------ Dataset records
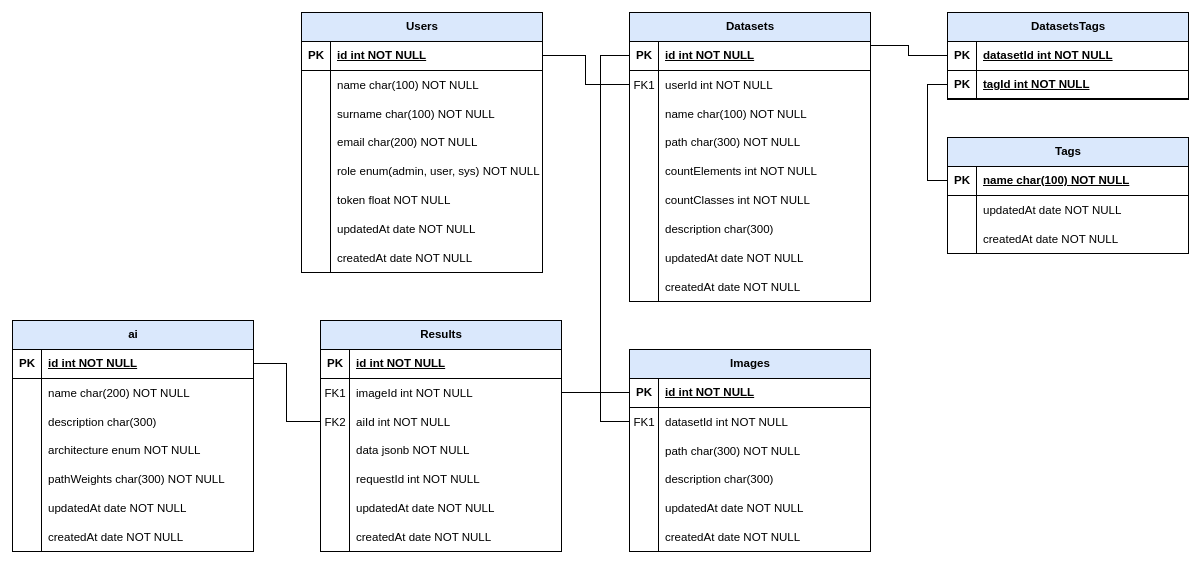
<!DOCTYPE html>
<html lang="en">
<head>
<meta charset="utf-8">
<title>Database schema</title>
<style>
  :root {
    --paper: #ffffff;
    --ink: #000000;
    --header: #dae8fc;
    --row: 28.87px;
  }
  * { box-sizing: border-box; margin: 0; padding: 0; }
  body { background: var(--paper); overflow: hidden; }
  .diagram {
    position: relative;
    width: 1200px;
    height: 564px;
    overflow: hidden;
    background: var(--paper);
    color: var(--ink);
    font: 11.56px/1 "Liberation Sans", Arial, sans-serif;
    white-space: nowrap;
  }
  .relations { position: absolute; inset: 0; fill: none; stroke: var(--ink); }
  .entity {
    position: absolute;
    width: 242px;
    border: 1px solid var(--ink);
    background: var(--paper);
  }
  .entity h2 {
    display: flex;
    align-items: center;
    justify-content: center;
    height: 29px;
    border-bottom: 1px solid var(--ink);
    background: var(--header);
    font-size: inherit;
    font-weight: bold;
  }
  .entity ul { list-style: none; }
  .entity li { display: flex; height: var(--row); align-items: center; }
  .entity li:last-child { margin-bottom: -1px; }
  .entity b, .entity i {
    display: flex;
    flex: none;
    align-items: center;
    justify-content: center;
    align-self: stretch;
    width: 29px;
    border-right: 1px solid var(--ink);
    font-weight: inherit;
    font-style: normal;
  }
  .entity span { padding-left: 6px; }
  .entity .primary { height: 29px; border-bottom: 1px solid var(--ink); font-weight: bold; }
  .entity .primary:last-child { height: 28px; margin-bottom: 0; }
  .primary span { text-decoration: underline; }
  .users { left: 301px; top: 12px; }
  .datasets { left: 629px; top: 12px; }
  .datasets-tags { left: 947px; top: 12px; }
  .tags { left: 947px; top: 137px; }
  .ai { left: 12px; top: 320px; }
  .results { left: 320px; top: 320px; }
  .images { left: 629px; top: 349px; }
</style>
</head>
<body>
<main class="diagram">
  <svg class="relations" width="1200" height="564" viewBox="0 0 1200 564" shape-rendering="crispEdges" aria-hidden="true">
    <polyline points="542,55.5 585.5,55.5 585.5,84.5 629,84.5"/>
    <polyline points="629,55.5 600.5,55.5 600.5,421.5 629,421.5"/>
    <polyline points="870,45.5 908.5,45.5 908.5,55.5 947,55.5"/>
    <polyline points="947,84.5 927.5,84.5 927.5,180.5 947,180.5"/>
    <polyline points="253,363.5 286.5,363.5 286.5,421.5 320,421.5"/>
    <line x1="561" y1="392.5" x2="629" y2="392.5"/>
  </svg>

  <section class="entity users">
    <h2>Users</h2>
    <ul>
      <li class="primary"><b>PK</b><span>id int NOT NULL</span></li>
      <li><i></i><span>name char(100) NOT NULL</span></li>
      <li><i></i><span>surname char(100) NOT NULL</span></li>
      <li><i></i><span>email char(200) NOT NULL</span></li>
      <li><i></i><span>role enum(admin, user, sys) NOT NULL</span></li>
      <li><i></i><span>token float NOT NULL</span></li>
      <li><i></i><span>updatedAt date NOT NULL</span></li>
      <li><i></i><span>createdAt date NOT NULL</span></li>
    </ul>
  </section>

  <section class="entity datasets">
    <h2>Datasets</h2>
    <ul>
      <li class="primary"><b>PK</b><span>id int NOT NULL</span></li>
      <li><i>FK1</i><span>userId int NOT NULL</span></li>
      <li><i></i><span>name char(100) NOT NULL</span></li>
      <li><i></i><span>path char(300) NOT NULL</span></li>
      <li><i></i><span>countElements int NOT NULL</span></li>
      <li><i></i><span>countClasses int NOT NULL</span></li>
      <li><i></i><span>description char(300)</span></li>
      <li><i></i><span>updatedAt date NOT NULL</span></li>
      <li><i></i><span>createdAt date NOT NULL</span></li>
    </ul>
  </section>

  <section class="entity datasets-tags">
    <h2>DatasetsTags</h2>
    <ul>
      <li class="primary"><b>PK</b><span>datasetId int NOT NULL</span></li>
      <li class="primary"><b>PK</b><span>tagId int NOT NULL</span></li>
    </ul>
  </section>

  <section class="entity tags">
    <h2>Tags</h2>
    <ul>
      <li class="primary"><b>PK</b><span>name char(100) NOT NULL</span></li>
      <li><i></i><span>updatedAt date NOT NULL</span></li>
      <li><i></i><span>createdAt date NOT NULL</span></li>
    </ul>
  </section>

  <section class="entity ai">
    <h2>ai</h2>
    <ul>
      <li class="primary"><b>PK</b><span>id int NOT NULL</span></li>
      <li><i></i><span>name char(200) NOT NULL</span></li>
      <li><i></i><span>description char(300)</span></li>
      <li><i></i><span>architecture enum NOT NULL</span></li>
      <li><i></i><span>pathWeights char(300) NOT NULL</span></li>
      <li><i></i><span>updatedAt date NOT NULL</span></li>
      <li><i></i><span>createdAt date NOT NULL</span></li>
    </ul>
  </section>

  <section class="entity results">
    <h2>Results</h2>
    <ul>
      <li class="primary"><b>PK</b><span>id int NOT NULL</span></li>
      <li><i>FK1</i><span>imageId int NOT NULL</span></li>
      <li><i>FK2</i><span>aiId int NOT NULL</span></li>
      <li><i></i><span>data jsonb NOT NULL</span></li>
      <li><i></i><span>requestId int NOT NULL</span></li>
      <li><i></i><span>updatedAt date NOT NULL</span></li>
      <li><i></i><span>createdAt date NOT NULL</span></li>
    </ul>
  </section>

  <section class="entity images">
    <h2>Images</h2>
    <ul>
      <li class="primary"><b>PK</b><span>id int NOT NULL</span></li>
      <li><i>FK1</i><span>datasetId int NOT NULL</span></li>
      <li><i></i><span>path char(300) NOT NULL</span></li>
      <li><i></i><span>description char(300)</span></li>
      <li><i></i><span>updatedAt date NOT NULL</span></li>
      <li><i></i><span>createdAt date NOT NULL</span></li>
    </ul>
  </section>
</main>
</body>
</html>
------------
#### Work order
Keep the pictures out while you retype all of the data above exactly as it appears.

#### Your response
<!DOCTYPE html>
<html lang="en">
<head>
<meta charset="utf-8">
<title>Database schema</title>
<style>
  :root {
    --paper: #ffffff;
    --ink: #000000;
    --header: #dae8fc;
    --row: 28.87px;
  }
  * { box-sizing: border-box; margin: 0; padding: 0; }
  body { background: var(--paper); overflow: hidden; }
  .diagram {
    position: relative;
    width: 1200px;
    height: 564px;
    overflow: hidden;
    background: var(--paper);
    color: var(--ink);
    font: 11.56px/1 "Liberation Sans", Arial, sans-serif;
    white-space: nowrap;
  }
  .relations { position: absolute; inset: 0; fill: none; stroke: var(--ink); }
  .entity {
    position: absolute;
    width: 242px;
    border: 1px solid var(--ink);
    background: var(--paper);
  }
  .entity h2 {
    display: flex;
    align-items: center;
    justify-content: center;
    height: 29px;
    border-bottom: 1px solid var(--ink);
    background: var(--header);
    font-size: inherit;
    font-weight: bold;
  }
  .entity ul { list-style: none; }
  .entity li { display: flex; height: var(--row); align-items: center; }
  .entity li:last-child { margin-bottom: -1px; }
  .entity b, .entity i {
    display: flex;
    flex: none;
    align-items: center;
    justify-content: center;
    align-self: stretch;
    width: 29px;
    border-right: 1px solid var(--ink);
    font-weight: inherit;
    font-style: normal;
  }
  .entity span { padding-left: 6px; }
  .entity .primary { height: 29px; border-bottom: 1px solid var(--ink); font-weight: bold; }
  .entity .primary:last-child { height: 28px; margin-bottom: 0; }
  .primary span { text-decoration: underline; }
  .users { left: 301px; top: 12px; }
  .datasets { left: 629px; top: 12px; }
  .datasets-tags { left: 947px; top: 12px; }
  .tags { left: 947px; top: 137px; }
  .ai { left: 12px; top: 320px; }
  .results { left: 320px; top: 320px; }
  .images { left: 629px; top: 349px; }
</style>
</head>
<body>
<main class="diagram">
  <svg class="relations" width="1200" height="564" viewBox="0 0 1200 564" shape-rendering="crispEdges" aria-hidden="true">
    <polyline points="542,55.5 585.5,55.5 585.5,84.5 629,84.5"/>
    <polyline points="629,55.5 600.5,55.5 600.5,421.5 629,421.5"/>
    <polyline points="870,45.5 908.5,45.5 908.5,55.5 947,55.5"/>
    <polyline points="947,84.5 927.5,84.5 927.5,180.5 947,180.5"/>
    <polyline points="253,363.5 286.5,363.5 286.5,421.5 320,421.5"/>
    <line x1="561" y1="392.5" x2="629" y2="392.5"/>
  </svg>

  <section class="entity users">
    <h2>Users</h2>
    <ul>
      <li class="primary"><b>PK</b><span>id int NOT NULL</span></li>
      <li><i></i><span>name char(100) NOT NULL</span></li>
      <li><i></i><span>surname char(100) NOT NULL</span></li>
      <li><i></i><span>email char(200) NOT NULL</span></li>
      <li><i></i><span>role enum(admin, user, sys) NOT NULL</span></li>
      <li><i></i><span>token float NOT NULL</span></li>
      <li><i></i><span>updatedAt date NOT NULL</span></li>
      <li><i></i><span>createdAt date NOT NULL</span></li>
    </ul>
  </section>

  <section class="entity datasets">
    <h2>Datasets</h2>
    <ul>
      <li class="primary"><b>PK</b><span>id int NOT NULL</span></li>
      <li><i>FK1</i><span>userId int NOT NULL</span></li>
      <li><i></i><span>name char(100) NOT NULL</span></li>
      <li><i></i><span>path char(300) NOT NULL</span></li>
      <li><i></i><span>countElements int NOT NULL</span></li>
      <li><i></i><span>countClasses int NOT NULL</span></li>
      <li><i></i><span>description char(300)</span></li>
      <li><i></i><span>updatedAt date NOT NULL</span></li>
      <li><i></i><span>createdAt date NOT NULL</span></li>
    </ul>
  </section>

  <section class="entity datasets-tags">
    <h2>DatasetsTags</h2>
    <ul>
      <li class="primary"><b>PK</b><span>datasetId int NOT NULL</span></li>
      <li class="primary"><b>PK</b><span>tagId int NOT NULL</span></li>
    </ul>
  </section>

  <section class="entity tags">
    <h2>Tags</h2>
    <ul>
      <li class="primary"><b>PK</b><span>name char(100) NOT NULL</span></li>
      <li><i></i><span>updatedAt date NOT NULL</span></li>
      <li><i></i><span>createdAt date NOT NULL</span></li>
    </ul>
  </section>

  <section class="entity ai">
    <h2>ai</h2>
    <ul>
      <li class="primary"><b>PK</b><span>id int NOT NULL</span></li>
      <li><i></i><span>name char(200) NOT NULL</span></li>
      <li><i></i><span>description char(300)</span></li>
      <li><i></i><span>architecture enum NOT NULL</span></li>
      <li><i></i><span>pathWeights char(300) NOT NULL</span></li>
      <li><i></i><span>updatedAt date NOT NULL</span></li>
      <li><i></i><span>createdAt date NOT NULL</span></li>
    </ul>
  </section>

  <section class="entity results">
    <h2>Results</h2>
    <ul>
      <li class="primary"><b>PK</b><span>id int NOT NULL</span></li>
      <li><i>FK1</i><span>imageId int NOT NULL</span></li>
      <li><i>FK2</i><span>aiId int NOT NULL</span></li>
      <li><i></i><span>data jsonb NOT NULL</span></li>
      <li><i></i><span>requestId int NOT NULL</span></li>
      <li><i></i><span>updatedAt date NOT NULL</span></li>
      <li><i></i><span>createdAt date NOT NULL</span></li>
    </ul>
  </section>

  <section class="entity images">
    <h2>Images</h2>
    <ul>
      <li class="primary"><b>PK</b><span>id int NOT NULL</span></li>
      <li><i>FK1</i><span>datasetId int NOT NULL</span></li>
      <li><i></i><span>path char(300) NOT NULL</span></li>
      <li><i></i><span>description char(300)</span></li>
      <li><i></i><span>updatedAt date NOT NULL</span></li>
      <li><i></i><span>createdAt date NOT NULL</span></li>
    </ul>
  </section>
</main>
</body>
</html>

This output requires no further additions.